Task prompt> Lines holding the string "edge": copy each one from the listing below.

:: Provided material

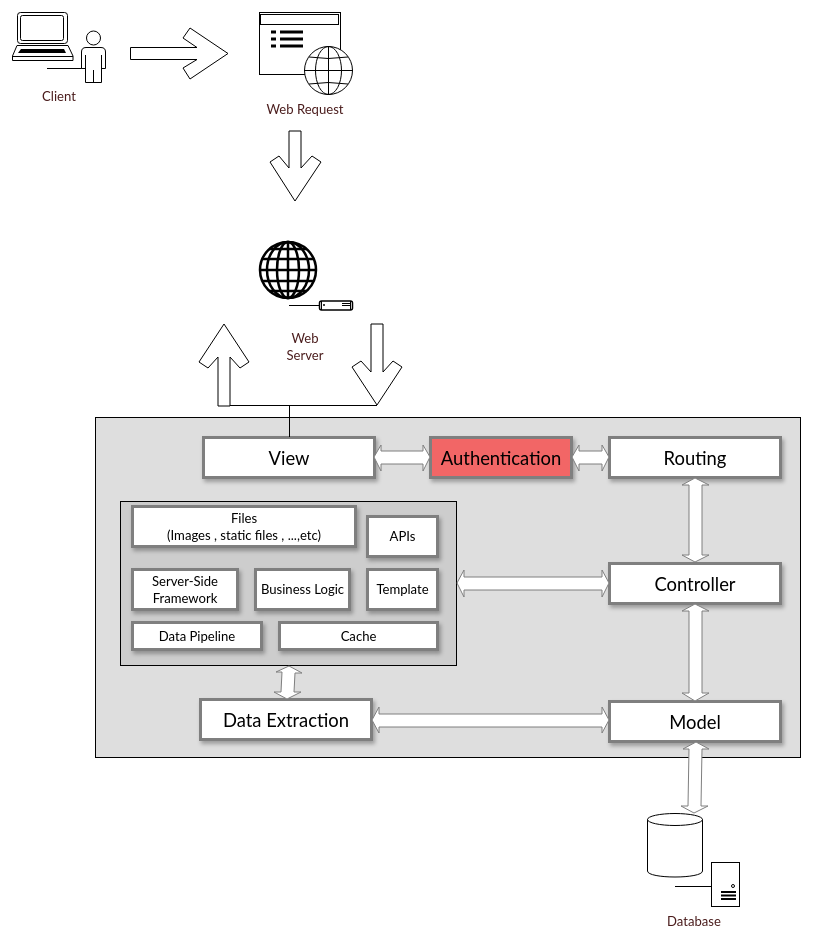
<!DOCTYPE html>
<html lang="en">
<head>
<meta charset="utf-8">
<title>Web application architecture</title>
<style>
:root {
  --ink: #000;
  --caption: #4a1c1c;
  --panel: #dedede;
  --panel-inner: #cdcdcd;
  --edge: #7f7f7f;
  --alert: #f26666;
  --paper: #fff;
}
* { box-sizing: border-box; }
html, body { margin: 0; overflow: hidden; background: var(--paper); }
.diagram {
  position: relative;
  width: 813px;
  height: 948px;
  overflow: hidden;
  background: var(--paper);
  color: var(--ink);
  font-family: Lato, Carlito, sans-serif;
  font-size: 13.1px;
  line-height: 17px;
}
.application, .services, .node, .caption, .drawings { position: absolute; }
.application {
  left: 95px; top: 417px; width: 706px; height: 341px;
  background: var(--panel);
  border: 1px solid var(--ink);
}
.services {
  left: 120px; top: 501px; width: 337px; height: 165px;
  padding: 3px 17px 0 10px;
  background: var(--panel-inner);
  border: 1px solid var(--ink);
  display: flex;
  flex-direction: column;
  gap: 10px;
}
.row { display: flex; justify-content: space-between; align-items: flex-start; }
.box {
  display: flex;
  align-items: center;
  justify-content: center;
  height: 43px;
  background: var(--paper);
  border: 3px solid var(--edge);
  box-shadow: 2px 3px 4px rgba(0, 0, 0, .3);
  text-align: center;
  white-space: nowrap;
}
.short { height: 30px; }
.lowered { margin-top: 10px; }
.w-files { width: 226px; }
.w-small { width: 73px; }
.w-framework { width: 108px; }
.w-logic { width: 97px; }
.w-pipeline { width: 132px; }
.w-cache { width: 161px; }
.node { width: 174px; font-size: 18.4px; line-height: 24px; }
.view { left: 202px; top: 436px; }
.authentication { left: 429px; top: 436px; width: 144px; background: var(--alert); }
.routing { left: 608px; top: 436px; }
.controller { left: 608px; top: 562px; }
.model { left: 608px; top: 700px; }
.extraction { left: 199px; top: 698px; }
.caption { width: 100px; margin: 0; text-align: center; color: var(--caption); }
.client { left: 9px; top: 88px; }
.request { left: 255px; top: 101px; }
.server { left: 255px; top: 330px; }
.database { left: 644px; top: 913px; }
.drawings { left: 0; top: 0; }
.outline { fill: var(--paper); stroke: var(--ink); }
.line { fill: none; stroke: var(--ink); }
.exchange { fill: var(--paper); stroke: var(--edge); }
</style>
</head>
<body>
<main class="diagram">
  <section class="application"></section>
  <section class="services">
    <div class="row">
      <div class="box w-files">Files<br>(Images , static files , ...,etc)</div>
      <div class="box w-small lowered">APIs</div>
    </div>
    <div class="row">
      <div class="box w-framework">Server-Side<br>Framework</div>
      <div class="box w-logic">Business Logic</div>
      <div class="box w-small">Template</div>
    </div>
    <div class="row">
      <div class="box short w-pipeline">Data Pipeline</div>
      <div class="box short w-cache">Cache</div>
    </div>
  </section>

  <div class="box node view">View</div>
  <div class="box node authentication">Authentication</div>
  <div class="box node routing">Routing</div>
  <div class="box node controller">Controller</div>
  <div class="box node model">Model</div>
  <div class="box node extraction">Data Extraction</div>

  <svg class="drawings" width="813" height="948" viewBox="0 0 813 948" aria-hidden="true">
    <g id="client-computer">
      <rect class="outline" x="17.5" y="12.5" width="50" height="31" rx="3"/>
      <rect class="outline" x="20.5" y="15.5" width="43" height="25" rx="2"/>
      <path class="outline" d="M17 45.500H68L73 56V60.500H12.500V56Z"/>
      <path class="line" d="M12.500 56.500H73"/>
      <path d="M21 49H64L66 53H18Z"/>
      <path class="line" d="M47 68.500H84"/>
    </g>
    <g id="client-person">
      <circle class="outline" cx="93.500" cy="38" r="7"/>
      <path class="outline" d="M86 47.500H101Q105.500 47.500 105.500 52V68.500H101.500V82.500H85.500V68.500H81.500V52Q81.500 47.500 86 47.500Z"/>
      <path class="line" d="M85.500 55V69M101.500 55V69M93.500 70V82"/>
    </g>
    <g id="request-window">
      <rect class="outline" x="259.500" y="12.500" width="81" height="62"/>
      <rect class="outline" x="260.500" y="14.500" width="78" height="10"/>
      <path class="line" stroke-width="3" d="M271 32H276M280 32H303M271 39H276M280 39H303M271 46H276M280 46H303"/>
      <circle class="outline" cx="328.500" cy="70.500" r="24"/>
      <ellipse class="line" cx="328.500" cy="70.500" rx="13" ry="24"/>
      <path class="line" d="M328.500 46V95M304 70.500H353M309 57Q328 60 348 57M309 84Q328 81 348 84"/>
    </g>
    <g id="server-globe">
      <g class="line" stroke-width="2.500">
        <circle cx="288" cy="270" r="28"/>
        <ellipse cx="288" cy="270" rx="21" ry="28"/>
        <ellipse cx="288" cy="270" rx="11" ry="28"/>
        <path d="M288 242V298M260 270H316M262 259H314M262 281H314M269 249H307M269 291H307"/>
      </g>
      <path class="line" d="M289 305.500H320"/>
      <rect class="outline" x="319.500" y="301" width="33" height="9" rx="2" stroke-width="1.500"/>
      <path class="line" d="M321.500 301V310M350.500 301V310M342 303.500H350M342 305.500H350"/>
      <circle cx="324" cy="305" r="1"/>
    </g>
    <g id="database-store">
      <path class="outline" d="M647.500 819V871C647.500 879 702.500 879 702.500 871V819"/>
      <ellipse class="outline" cx="675" cy="819.500" rx="27.500" ry="6"/>
      <path class="line" d="M675 886.500H712"/>
      <rect class="outline" x="711.500" y="862.500" width="28" height="44"/>
      <circle class="line" cx="733" cy="886" r="1.500"/>
      <path class="line" stroke-width="2" d="M721 892H736M721 895.500H736M721 899H736"/>
    </g>
    <g id="request-flow" class="outline">
      <path d="M130.500 47.500H197L183 38 190 28 228 53.500 190 79 183 68 197 59.500H130.500Z"/>
      <path d="M289 131H301V168L312 156 321 162 295 201 270 162 279 156 289 168Z"/>
      <path d="M218 406H230V357L240 368 249 362 224 324 199 362 208 368 218 357Z"/>
      <path d="M371 324H383V372L393 361 402 367 377 405 352 367 361 361 371 372Z"/>
      <path class="line" d="M230 405.500H377M289.500 405V437"/>
    </g>
    <g id="exchanges" class="exchange">
      <path d="M374 457L381 445V451H423V445L430 457 423 471V464H381V471Z"/>
      <path d="M572 457L579 445V451H602V445L609 457 602 471V464H579V471Z"/>
      <path d="M457 583L464 570V577H602V570L609 583 602 597V590H464V597Z"/>
      <path d="M372 720L379 707V714H602V707L609 720 602 733V727H379V733Z"/>
      <path d="M695 478L709 485H702V555H709L695 562 682 555H689V485H682Z"/>
      <path d="M695 604L709 611H702V693H709L695 701 682 693H689V611H682Z"/>
      <path d="M696 742L709 749H702L701 806H708L694 813 681 806H688L689 749H683Z"/>
      <path d="M289 666L302 673H295L294 692H301L287 699 274 692H281L282 672H276Z"/>
    </g>
  </svg>

  <p class="caption client">Client</p>
  <p class="caption request">Web Request</p>
  <p class="caption server">Web<br>Server</p>
  <p class="caption database">Database</p>
</main>
</body>
</html>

::::

Result for this task>
  --edge: #7f7f7f;
  border: 3px solid var(--edge);
.exchange { fill: var(--paper); stroke: var(--edge); }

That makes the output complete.